Determining reasonable compensation can be a challenging issue in a business valuation—and it can represent the largest earnings adjustment. Sometimes, the valuation analyst can establish reasonable compensation. Other times, you need to call in a compensation consultant. Mark Higgins, ASA, president of Higgins, Marcus & Lovett, a business valuation and litigation consulting firm based in Los Angeles, U.S.A, lays out the thought process he uses in deciding when to call in extra help.
Oil and gas firms are in an industry that is highly sensitive and subject to volatility in returns, so these firms use derivatives regularly to manage their risks. Many other companies, including private firms, now use derivatives. For example, an Australian manufacturer that buys parts from overseas may use forward contracts to hedge currency risk. A trucking company might use energy futures to stabilise profit margins. Some derivatives are traded on an exchange, but most derivatives are traded over the counter (OTC).
To celebrate the launch of its new graduate diploma of applied finance (business valuation), Macquarie University hosted a seminar titled “Perspectives on the State of Valuation in Australia.” The panel of valuation experts included Steve Bishop, Paul Brunker (Optar Capital), and Stephen Reid (Deloitte) and was chaired by Tony Carlton, director of the new program.
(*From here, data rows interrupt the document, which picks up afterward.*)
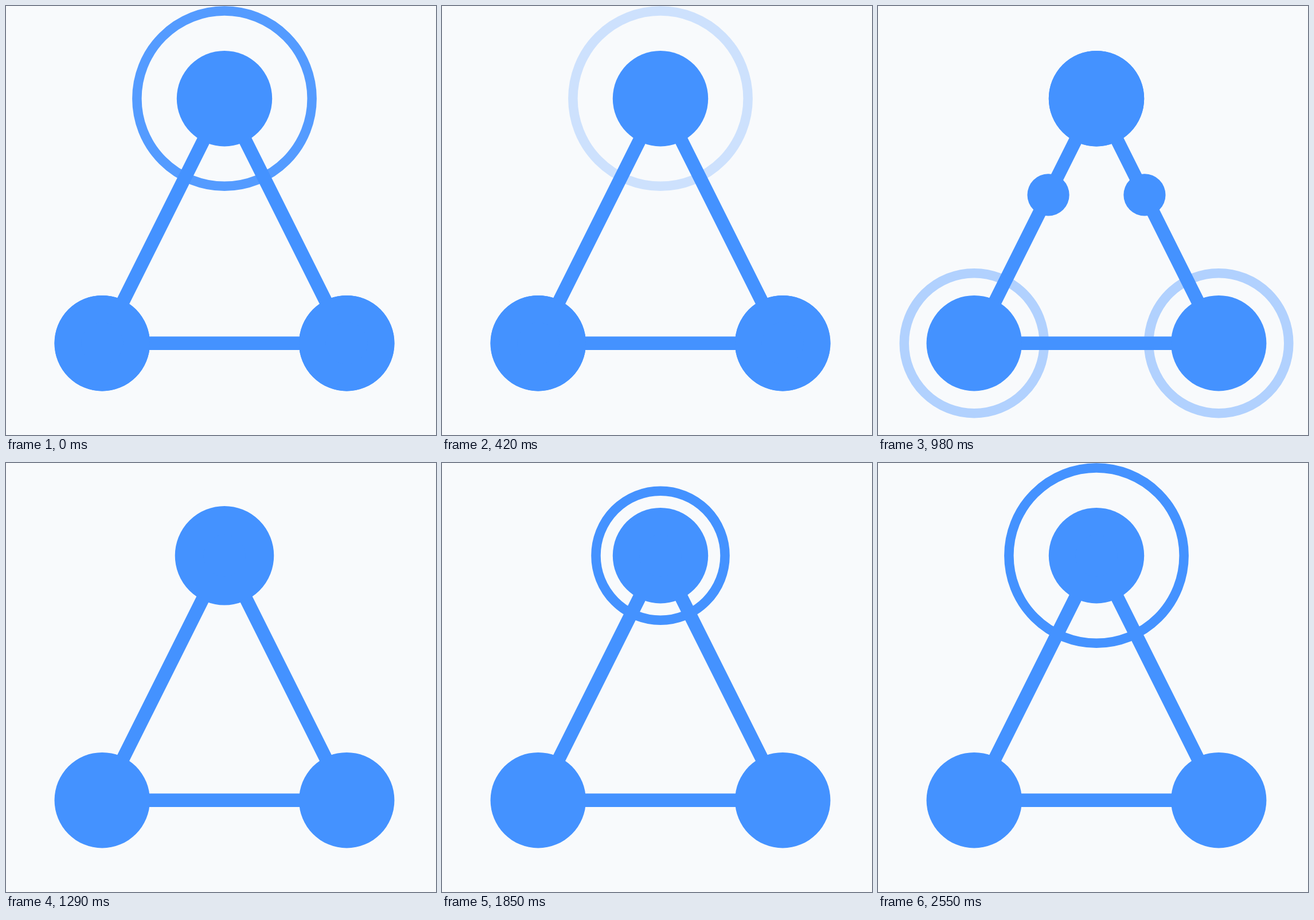
Animation of 750 by 747 pixels, one loop 4.01 s. Source, as an HTML page:

```html
<!DOCTYPE html>
<html lang="en">
<head>
<meta charset="utf-8">
<title>Signal triangle</title>
<style>
  html, body { margin: 0; width: 100%; height: 100%; overflow: hidden; background: #f8fafc; }
  svg { display: block; width: 100%; height: 100%; }
  .ring { fill: none; stroke: #4492ff; stroke-width: 16.5; }
  .solid { fill: #4492ff; }
  .edges { fill: none; stroke: #4492ff; stroke-width: 23.4; }
</style>
</head>
<body>
<svg viewBox="0 0 750 747" preserveAspectRatio="none"></svg>
<script>
const LOOP = 4010, STEP = 70, PAUSE = 1190, RESUME = 1290, LAST = 2550;
const NODE_R = 83.2, RING_MAX = 160.9, STROKE = 16.5;
const FADE = [-60, 630], SEND = [598, 630], GROW = [1240, 1261];
const top_ = { x: 381, y: 161.2 };
const feet = [{ x: 167.75, y: 587.2 }, { x: 594.25, y: 587.2 }];
const svg = document.querySelector('svg');

function add(tag, attrs) {
  const el = document.createElementNS(svg.namespaceURI, tag);
  for (const key in attrs) el.setAttribute(key, attrs[key]);
  return svg.appendChild(el);
}
const circle = (p, r, cls) => add('circle', { cx: p.x, cy: p.y, r, class: cls });

const topRing = circle(top_, NODE_R, 'ring');
const footRings = feet.map(p => circle(p, NODE_R, 'ring'));
add('path', {
  class: 'edges',
  d: `M${top_.x} ${top_.y}L${feet[0].x} ${feet[0].y}H${feet[1].x}Z`
});
[top_, ...feet].forEach(p => circle(p, NODE_R, 'solid'));
const dots = feet.map(p => circle(p, 36.6, 'solid'));

const clamp = v => Math.min(1, Math.max(0, v));
const progress = (t, [start, length]) => clamp((t - start) / length);
const mix = (a, b, p) => a + (b - a) * p;
const fade = p => p > 0.93 ? 0 : 1 - p;

// Hold each pose for one step, with a longer hold before the last ring grows.
function snap(t) {
  if (t < RESUME) return Math.min(PAUSE, Math.floor(t / STEP) * STEP);
  return Math.min(LAST, RESUME + Math.floor((t - RESUME) / STEP) * STEP);
}

function setRing(el, p, opacity) {
  el.setAttribute('r', mix(NODE_R, RING_MAX, p) - STROKE / 2);
  el.setAttribute('opacity', opacity);
}

function draw(time) {
  const t = snap(time);
  const send = progress(t, SEND);
  if (t < SEND[0]) setRing(topRing, 1, fade(progress(t, FADE)));
  else setRing(topRing, progress(t, GROW), 1);

  feet.forEach((foot, i) => {
    setRing(footRings[i], send, fade(send));
    dots[i].setAttribute('cx', mix(foot.x, top_.x, send));
    dots[i].setAttribute('cy', mix(foot.y, top_.y, send));
  });
}

const begin = performance.now();
function tick() {
  draw((performance.now() - begin) % LOOP);
  requestAnimationFrame(tick);
}
tick();
</script>
</body>
</html>
```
Overview. Valuing intellectual property and intangible assets is often a highly technical task. Valuation experts frequently use forms of discounted cash flow (DCF), and more specifically the multiperiod excess earnings method (MEEM), to value many intangible assets such as patents, customer relationships, commercial contracts, brands, franchise agreements, and licences.
More and more, valuators are asking how and when to use Monte Carlo to analyse how uncertainties influence value conclusions. Yet, despite the increasing attention, is anyone using it in business valuation? If so, in what circumstances?
The importance of international cooperation around standards and practices was addressed for the first time as more than a remote concept when The Appraisal Foundation (TAF) held its Business Valuation Roundtable in Washington, D.C. In fact, based on input from international regulators, there has been a palpable change of tone from “exploration” to “mandate.” The most tangible evidence is the joint effort to move ahead quickly on a new certification for valuation for financial reporting that will potentially be more robust than the current certifications.
Editor’s note: S&P Capital IQ provides these data and statistics from its Australian Q3 2015 Capital Market Update. S&P Capital IQ analyses capital markets, trends, and market performance to provide key insight into Australian and New Zealand market activity. These data are printed with permission from S&P Capital IQ.
A “Lively Debate” panel hosted by the International Institute of Business Valuers (IIBV) discussed the considerations of new valuation professional organisations (VPOs) about appropriate levels of professional standards. The panel, which covered education standards and quality initiatives, was held during the annual meeting of the International Valuation Standards Council (IVSC) in Paris. Here is what you need to know about some of the insights and perceptions from valuators from around the globe.